to manage the company based on people's strengths. We divided the revenue
streams and the responsibilities among the people most qualified to
Jeff Mustard, Sterling's director of communications, has worked with
Garcia at Sterling Financial from its beginning. Mustard says, "Charlie
has a clear vision of what he wants to get done, but he relies on people
around him. He has a strong military background and the structure of
the office reflects that. For instance, his assistant has the title
"Chief of Staff." He believes he can't know everything and
he can't be in all places in all times. He runs his shop in a military
manner. Everything is designed for efficiency."
"This is almost going to sound silly," Mustard says, "But
Charlie is a good guy with lots of integrity who means well, works hard,
is honest and tries to do the right thing. Those are very real adjectives
that apply to a real person. A lot of people might say that's what they
are and strive to be that way, but Charlie actually does those things
every day. Plus, he's likeable, easy going, and down to earth. I've
known him four years now and I've never seen him raise his voice, ever."
1988, President Ronald Reagan selected Garcia to serve as one of fourteen
White House Fellows, a prestigious program in which approximately one
dozen professionals are selected from more than two thousand applicants
from around the country. As a White House Fellow, Garcia, who has a
master's degree in public administration, worked for former Goldman
Sachs Chairman John C. Whitehead at the U.S. State Department, focusing

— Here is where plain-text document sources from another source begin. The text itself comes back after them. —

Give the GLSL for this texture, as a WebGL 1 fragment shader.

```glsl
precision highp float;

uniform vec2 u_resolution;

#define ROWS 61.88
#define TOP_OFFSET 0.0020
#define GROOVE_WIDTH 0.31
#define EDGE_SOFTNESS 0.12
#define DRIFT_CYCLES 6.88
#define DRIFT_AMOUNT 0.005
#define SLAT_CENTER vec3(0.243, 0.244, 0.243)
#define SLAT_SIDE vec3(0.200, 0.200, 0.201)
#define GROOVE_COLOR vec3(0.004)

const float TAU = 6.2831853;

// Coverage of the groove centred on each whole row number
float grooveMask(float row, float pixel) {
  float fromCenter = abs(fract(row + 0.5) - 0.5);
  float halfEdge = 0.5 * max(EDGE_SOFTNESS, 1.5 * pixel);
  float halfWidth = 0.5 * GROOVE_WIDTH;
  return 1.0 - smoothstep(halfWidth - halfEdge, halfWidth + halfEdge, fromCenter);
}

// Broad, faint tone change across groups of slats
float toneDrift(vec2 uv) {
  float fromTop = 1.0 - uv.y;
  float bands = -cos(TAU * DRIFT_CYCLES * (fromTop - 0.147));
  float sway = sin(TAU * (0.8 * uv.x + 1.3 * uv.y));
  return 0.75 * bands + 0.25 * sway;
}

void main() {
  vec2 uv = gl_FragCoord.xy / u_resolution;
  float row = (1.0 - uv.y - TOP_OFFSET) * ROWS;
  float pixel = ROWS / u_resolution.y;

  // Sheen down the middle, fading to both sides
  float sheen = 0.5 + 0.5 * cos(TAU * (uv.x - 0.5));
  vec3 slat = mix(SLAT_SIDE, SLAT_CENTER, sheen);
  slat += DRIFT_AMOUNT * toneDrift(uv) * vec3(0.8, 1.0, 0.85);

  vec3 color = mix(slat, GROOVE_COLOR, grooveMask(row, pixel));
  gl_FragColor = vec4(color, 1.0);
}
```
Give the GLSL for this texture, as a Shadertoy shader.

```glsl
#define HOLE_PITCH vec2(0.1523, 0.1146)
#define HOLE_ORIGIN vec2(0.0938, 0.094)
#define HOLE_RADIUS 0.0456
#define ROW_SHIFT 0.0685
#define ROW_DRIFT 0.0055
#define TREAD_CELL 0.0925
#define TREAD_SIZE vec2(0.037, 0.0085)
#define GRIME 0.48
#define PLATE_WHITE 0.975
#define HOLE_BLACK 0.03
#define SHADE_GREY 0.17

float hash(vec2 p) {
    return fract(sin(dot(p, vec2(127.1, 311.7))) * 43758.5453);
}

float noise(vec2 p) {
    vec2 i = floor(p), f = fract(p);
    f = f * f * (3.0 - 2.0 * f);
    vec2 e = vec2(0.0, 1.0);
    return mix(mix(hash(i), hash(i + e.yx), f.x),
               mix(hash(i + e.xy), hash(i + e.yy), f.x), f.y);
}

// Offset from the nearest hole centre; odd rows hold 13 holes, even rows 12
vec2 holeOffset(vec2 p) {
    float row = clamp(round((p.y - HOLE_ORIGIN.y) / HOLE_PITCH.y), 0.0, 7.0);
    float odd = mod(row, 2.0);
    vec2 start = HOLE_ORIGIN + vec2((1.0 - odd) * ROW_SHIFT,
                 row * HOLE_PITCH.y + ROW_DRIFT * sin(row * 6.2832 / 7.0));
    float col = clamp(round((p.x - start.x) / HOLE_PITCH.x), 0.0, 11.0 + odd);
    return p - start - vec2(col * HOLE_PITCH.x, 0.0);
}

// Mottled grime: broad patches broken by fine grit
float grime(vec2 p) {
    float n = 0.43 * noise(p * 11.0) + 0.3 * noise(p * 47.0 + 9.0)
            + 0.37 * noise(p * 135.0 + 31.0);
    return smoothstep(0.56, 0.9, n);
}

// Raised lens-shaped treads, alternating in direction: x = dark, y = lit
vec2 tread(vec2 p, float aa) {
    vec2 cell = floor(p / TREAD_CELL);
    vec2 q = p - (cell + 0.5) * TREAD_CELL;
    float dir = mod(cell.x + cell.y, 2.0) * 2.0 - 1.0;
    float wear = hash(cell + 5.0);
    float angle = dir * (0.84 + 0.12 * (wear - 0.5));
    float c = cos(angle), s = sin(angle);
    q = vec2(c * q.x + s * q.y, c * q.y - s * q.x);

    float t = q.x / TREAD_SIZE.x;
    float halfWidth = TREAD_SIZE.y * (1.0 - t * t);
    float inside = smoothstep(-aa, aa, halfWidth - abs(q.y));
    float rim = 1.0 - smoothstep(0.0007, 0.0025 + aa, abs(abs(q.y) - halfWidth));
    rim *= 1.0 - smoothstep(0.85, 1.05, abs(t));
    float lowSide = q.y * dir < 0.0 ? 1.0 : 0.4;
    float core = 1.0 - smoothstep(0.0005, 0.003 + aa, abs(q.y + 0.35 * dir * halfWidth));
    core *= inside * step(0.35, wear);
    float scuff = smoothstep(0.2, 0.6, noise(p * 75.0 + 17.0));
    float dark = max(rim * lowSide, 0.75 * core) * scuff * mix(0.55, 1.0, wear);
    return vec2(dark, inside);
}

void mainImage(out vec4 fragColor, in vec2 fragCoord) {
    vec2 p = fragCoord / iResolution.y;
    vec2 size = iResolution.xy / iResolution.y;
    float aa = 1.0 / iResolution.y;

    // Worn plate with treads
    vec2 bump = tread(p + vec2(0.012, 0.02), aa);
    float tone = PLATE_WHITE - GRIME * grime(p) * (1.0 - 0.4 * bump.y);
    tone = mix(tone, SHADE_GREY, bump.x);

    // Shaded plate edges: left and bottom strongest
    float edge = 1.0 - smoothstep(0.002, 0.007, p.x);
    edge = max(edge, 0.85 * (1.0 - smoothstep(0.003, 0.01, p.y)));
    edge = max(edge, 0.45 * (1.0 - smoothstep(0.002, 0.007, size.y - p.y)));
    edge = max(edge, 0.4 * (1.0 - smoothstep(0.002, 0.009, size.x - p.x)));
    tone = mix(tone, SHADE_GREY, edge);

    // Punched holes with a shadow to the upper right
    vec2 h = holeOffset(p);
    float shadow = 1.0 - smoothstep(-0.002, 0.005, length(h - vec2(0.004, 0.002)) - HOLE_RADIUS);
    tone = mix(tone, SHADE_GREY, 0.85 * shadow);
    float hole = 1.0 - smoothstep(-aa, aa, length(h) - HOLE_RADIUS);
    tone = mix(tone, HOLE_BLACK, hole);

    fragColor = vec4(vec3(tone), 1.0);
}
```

on international narcotics policy.
Garcia also served in President George Bush's administration for former
Secretary of Education and "Drug Czar" William J. Bennett,
where he helped draft the nation's first National Drug Control Strategy
with a budget of over $6 billion distributed to 23 federal agencies.
He also helped Bennett edit two books about improving the nation's schools.
A graduate of the U.S. Air Force Academy, Garcia became the 4th highest
ranking officer among 4,400 cadets. He was elected to serve as chairman
of the Cadet Honor Committee and was awarded the "Class of 1983
Honor and Ethics Trophy," an honor bestowed to the graduating senior
who "most personifies the ideals of personal integrity."
General John R. Galvin, the Commander of the U.S. Southern Command
in the Republic of Panama, who later became NATO Supreme Allied Commander,
chose Garcia as one of his key advisors on guerilla warfare and insurgent
movements in Latin America. Garcia earned the Defense Meritorious Service
Medal, the highest peacetime award given to a member of the U.S. Armed
Forces. After his government service, Garcia attended Columbia Law School.
advice does Garcia have for other Hispanics? "The most important
thing I've realized is that success is finding your calling in life
regardless of financial gain. To be happy you have to follow your passion.
Too many times people don't follow their dreams---they become doctors
or lawyers because other people want them to. Find out what makes you
tick, and then do what really makes you happy. Also, we need to do more
to help each other. I believe that you have to give back to the community
and I've always done that."
© Summer 2001 Hispanic Today (www.hispanic-today.com)
Reprinted with permission.